Anna Baggio, director of conservation planning for the Wildlands League, said the government discussion paper appears to suggest a rollback of species protections is coming.
In 2013, the previous Liberal government created industry exemptions in the act that environmental groups slammed as a watering-down of the rules. It was a stark change from when the bill was first introduced and praised as a gold standard for species protection, she said.
"We have not been doing our part to protect and recover the species in spite of this law which was really good when it first came in," she said. "Unfortunately, with implementation it's gone backwards."
Baggio said the government offers little evidence that the law has impeded development or hurt the economy and has provided no data to measure its overall effectiveness.
But a spokesman for the Environment Ministry said that after a decade of implementing the Endangered Species Act, the government has learned what works well and what can work better.
"By undertaking a review of the Act, we are consulting to identify opportunities that balance the protection of species at risk and their habitat with our government's commitments to find efficiencies and streamline processes," Gary Wheeler said in a statement Friday evening.

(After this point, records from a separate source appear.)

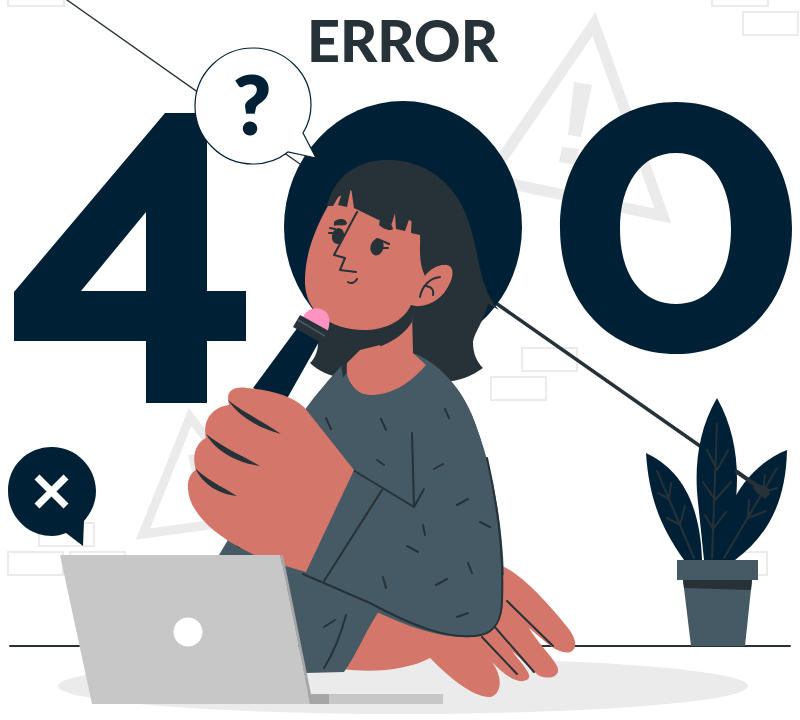
<!DOCTYPE html>
<html lang="en">
<head>
<meta charset="utf-8">
<title>Error 400</title>
<style>
:root {
  --navy: #002135;
  --ink: #263238;
  --skin: #d4776a;
  --sweater: #455a64;
  --pale: #ebebeb;
  --silver: #c7c7c7;
  --pink: #ff93c0;
  --paper: #fff;
}
html, body { margin: 0; background: var(--paper); }
body { width: 800px; height: 720px; overflow: hidden; }
svg { display: block; }
.navy { fill: var(--navy); }
.ink { fill: var(--ink); }
.skin { fill: var(--skin); }
.sweater { fill: var(--sweater); }
.pale { fill: var(--pale); }
.silver { fill: var(--silver); }
.line { fill: none; stroke: var(--ink); stroke-linecap: round; stroke-linejoin: round; stroke-width: 2; }
.bricks { fill: none; stroke: var(--pale); stroke-width: 2; }
.warning { fill: none; stroke: var(--pale); stroke-width: 11; }
.title { font: 800 58px Lato, Raleway, sans-serif; fill: var(--ink); }
.query { font: 900 82px Lato, sans-serif; fill: var(--navy); }
</style>
</head>
<body>
<svg width="800" height="720" viewBox="0 0 800 720" role="img" aria-label="Error 400: a puzzled woman with a microphone sits at a laptop">
  <g id="wall">
    <g class="bricks">
      <path d="M8 0V6H64V0M712 0V6H768V0"/>
      <rect x="743" y="12" width="55" height="23"/>
      <rect x="522" y="348" width="55" height="23"/>
      <rect x="491" y="377" width="55" height="23"/>
      <rect x="39" y="523" width="55" height="23"/>
      <rect x="8" y="552" width="55" height="23"/>
      <rect x="70" y="552" width="55" height="23"/>
      <rect x="712" y="552" width="55" height="23"/>
    </g>
    <g class="warning">
      <path d="M594 24L488 179L663 216Z"/>
      <path d="M190 417L143 534L268 517Z" stroke-width="9"/>
    </g>
    <path class="pale" d="M574 82L592 85L581 137L568 135ZM562 147L579 149L575 165L559 162ZM188 455L199 453L203 480L194 481Z"/>
  </g>

  <g id="cable-back" class="line">
    <path d="M67 0L300 164" stroke-width="1.4"/>
    <path d="M480 292L740 474" stroke-width="3.5"/>
  </g>

  <g id="code-400" class="navy">
    <path fill-rule="evenodd" d="M165 113H207V291H246V341H207V403H146V341H14V292ZM146 212L81 291H146Z"/>
    <ellipse cx="403" cy="227" rx="119" ry="126"/>
    <path fill-rule="evenodd" d="M676 102C743 102 792 154 792 228S743 354 676 354S560 302 560 228S609 102 676 102ZM676 153C641 153 620 184 620 229S641 304 676 304S731 274 731 229S711 153 676 153Z"/>
  </g>

  <text class="title" x="307" y="62" textLength="191" lengthAdjust="spacingAndGlyphs">ERROR</text>

  <g id="question-bubble">
    <path d="M253 48C285 48 311 73 311 105C311 115 308 125 303 133L316 158L288 152C278 160 266 164 253 164C221 164 195 138 195 106S221 48 253 48Z" fill="#fff" stroke="#002135" stroke-width="1.2"/>
    <text class="query" x="252" y="135" text-anchor="middle">?</text>
  </g>

  <g id="close-bubble">
    <path class="navy" d="M52 447C76 447 96 467 96 491C96 503 91 513 84 521L83 546L66 533C61 535 57 536 52 536C27 536 8 516 8 491S27 447 52 447Z"/>
    <path d="M37 477L66 506M66 477L37 506" stroke="#fff" stroke-width="7"/>
  </g>

  <g id="ground">
    <ellipse class="pale" cx="403" cy="686" rx="345" ry="28"/>
    <path class="line" d="M10 646H790" stroke-width="1.5"/>
  </g>

  <g id="plant">
    <g class="navy">
      <path d="M646 453C676 467 700 497 702 560H684C662 529 649 500 646 453Z"/>
      <path d="M787 450C751 464 722 502 716 560H735C769 535 786 500 787 450Z"/>
      <path d="M717 398C698 430 694 468 698 502L704 560H721C740 512 746 449 717 398Z"/>
    </g>
    <g class="line" stroke-width="1.5">
      <path d="M717 424L712 558M717 470L707 450M717 470L728 450M715 500L703 482M715 500L731 482M713 529L705 515M713 529L726 512"/>
      <path d="M657 471L694 558M669 499L658 493M669 499L671 483M680 525L667 518M680 525L685 506"/>
      <path d="M777 468L724 558M763 492L765 475M763 492L777 488M748 518L749 500M748 518L766 511"/>
      <path d="M737 472L760 488" stroke-width="4"/>
    </g>
    <path class="ink" d="M756 483L768 488L770 494L765 499L757 493L753 488Z"/>
    <path class="sweater" d="M677 560H758V580H752L745 646H691L683 580H677Z"/>
    <path class="ink" d="M683 580H752L751 590L684 588Z"/>
  </g>

  <g id="woman">
    <path id="hair-back" class="ink" d="M329 205C341 172 364 159 392 160C430 162 459 187 470 226C481 260 478 286 499 310L488 304C483 323 475 331 473 342C473 354 477 362 483 368C472 376 459 381 445 382L411 366L345 379C330 376 318 371 310 363C322 352 319 331 312 310L325 260Z"/>

    <g id="resting-hand">
      <path class="skin" d="M500 565C522 574 548 603 568 628C580 643 576 655 563 652C553 650 540 637 529 628C538 643 550 654 557 666C562 676 549 681 538 675L512 651C522 664 533 675 528 679C520 685 507 678 492 662C502 676 503 692 491 697C472 698 446 674 430 658C408 670 373 673 342 669L366 602Z"/>
      <path class="line" d="M507 601L553 646M494 626L534 672M482 637L517 674"/>
    </g>

    <path id="torso" class="sweater" d="M346 361C331 377 316 394 304 411L219 555L282 560L305 673L344 672C357 654 365 632 379 611L504 575C502 515 491 463 472 415C461 389 441 365 416 354Z"/>
    <path class="line" d="M346 615C341 634 334 652 324 668M324 627L335 620M326 418L331 429M232 540L239 547" stroke-width="1.5"/>

    <path id="neck" class="skin" d="M358 328L412 312L413 353L426 365C408 386 389 395 371 395C354 395 347 380 346 363L360 348Z"/>
    <path class="ink" d="M349 325L413 308L412 322C401 340 379 349 360 351L343 378L338 340Z"/>
    <path class="skin" d="M347 363L360 350L380 345V385L356 388C347 382 346 372 347 363Z"/>

    <path id="face" class="skin" d="M330 202C315 229 306 251 305 278C304 302 316 319 342 327C370 335 401 327 411 305C422 309 439 302 446 290C454 278 455 267 447 265C439 264 430 269 425 276C418 262 420 246 421 226L350 190Z"/>
    <path id="fringe" class="ink" d="M327 206C334 178 355 160 388 160C422 161 447 181 451 213L453 266C441 261 431 269 425 274C420 262 422 249 420 235L411 233L412 211L405 231L396 229L395 213L391 226L354 208L351 187L347 207L338 205L344 187L333 206Z"/>
    <path class="line" d="M466 250C470 277 479 291 487 305M483 283C490 296 485 307 481 314" stroke-width="1.5"/>

    <g id="features">
      <path class="line" d="M357 212L334 255L345 258L340 270L356 272" stroke-width="2.4"/>
      <path class="line" d="M348 282C351 284 355 283 357 279" stroke-width="2"/>
      <g class="ink">
        <ellipse cx="377" cy="247" rx="6.5" ry="8.5" transform="rotate(15 377 247)"/>
        <ellipse cx="338" cy="236" rx="6" ry="8" transform="rotate(12 338 236)"/>
        <path d="M380 220C385 217 392 223 393 229C390 232 382 228 379 225ZM334 222C339 217 347 219 347 224C343 227 337 224 334 226Z"/>
      </g>
      <path class="line" d="M377 239C383 241 387 243 389 244M382 248L388 248M335 229L330 228M334 233L329 233M420 297C422 286 430 278 440 277M426 286C432 287 434 290 433 295"/>
    </g>

    <g id="sleeve">
      <path class="sweater" d="M353 470L414 506C435 456 442 412 448 379C482 408 502 508 503 600C501 622 493 634 480 636C431 644 370 610 303 573Z"/>
      <path class="line" d="M303 574L370 603C413 626 450 641 481 635C495 632 502 619 502 600C504 551 497 502 487 458" stroke-width="3"/>
      <path class="line" d="M353 470L414 507L412 433M414 507L424 489M382 490L324 581" stroke-width="2.4"/>
      <path class="line" d="M381 419L386 430M434 469L443 464M377 460L384 465M457 505L468 499M480 522L490 527M407 546L418 552M436 585L447 579M457 617L468 613M383 577L386 588M423 525L425 535M468 563L472 573M445 409L449 418" stroke-width="1.5"/>
    </g>

    <g id="microphone">
      <path d="M301 323C303 309 317 304 326 312C331 317 330 327 326 335Z" fill="var(--pink)"/>
      <path class="navy" d="M298 327L320 340L284 404L253 388Z"/>
      <path class="ink" d="M300 315L329 331L322 343L293 327Z"/>
      <path d="M298 320L325 336" stroke="#455a64" stroke-width="1.5"/>
    </g>

    <g id="microphone-hand">
      <path class="skin" d="M229 405C225 391 233 386 247 388C271 390 292 396 304 407L354 470L306 572C282 565 259 559 241 548C217 536 189 513 188 489C187 478 192 472 196 470C191 455 197 442 206 438C202 421 212 407 229 405Z"/>
      <path class="ink" d="M228 400C244 413 263 421 281 434C261 429 240 418 228 400ZM206 434C222 447 241 455 260 466C238 463 216 452 206 434ZM195 468C207 480 221 486 237 496C219 494 203 485 195 468Z"/>
    </g>
  </g>

  <g id="laptop">
    <path d="M308 694H443V704H308Z" class="silver"/>
    <path d="M308 694H329V704H308Z" fill="#a6a6a6"/>
    <path class="silver" d="M60 555H280L310 704H92Z"/>
    <path d="M280 555H283L313 704H310Z" fill="#a6a6a6"/>
    <circle cx="188" cy="632" r="14.5" fill="#fff"/>
  </g>
</svg>
</body>
</html>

Some farmers support revisions of existing law
Last month, six environmental groups — including Greenpeace, the World Wildlife Fund-Canada, and the David Suzuki Foundation — issued a joint statement raising concerns about the review of the act.
"The government says it wants to reduce barriers to economic development," the groups said. "But an overemphasis on creating greater efficiencies for industry could subject the province's at-risk species — and our natural heritage — to even greater threats. Further weakening of the act could push many of these species over the brink."
Some sectors, however, are calling for the government to make changes to the act.
The Ontario Federation of Agriculture said it would like to see some of the regulatory burdens placed on farmers by the law lifted.
"The fact that many of the species on the risk list have habitats on and around farms shows the suitability of agricultural land as a favourable habitat for species that are endangered, threatened or of special concern," OFA director Larry Davis said in a statement.
"For some outside our industry, the habitat locale seems to argue for habitat protection at all cost — even over food production. That's just not a sustainable solution."
The public comment period for the Endangered Species Act closes Monday.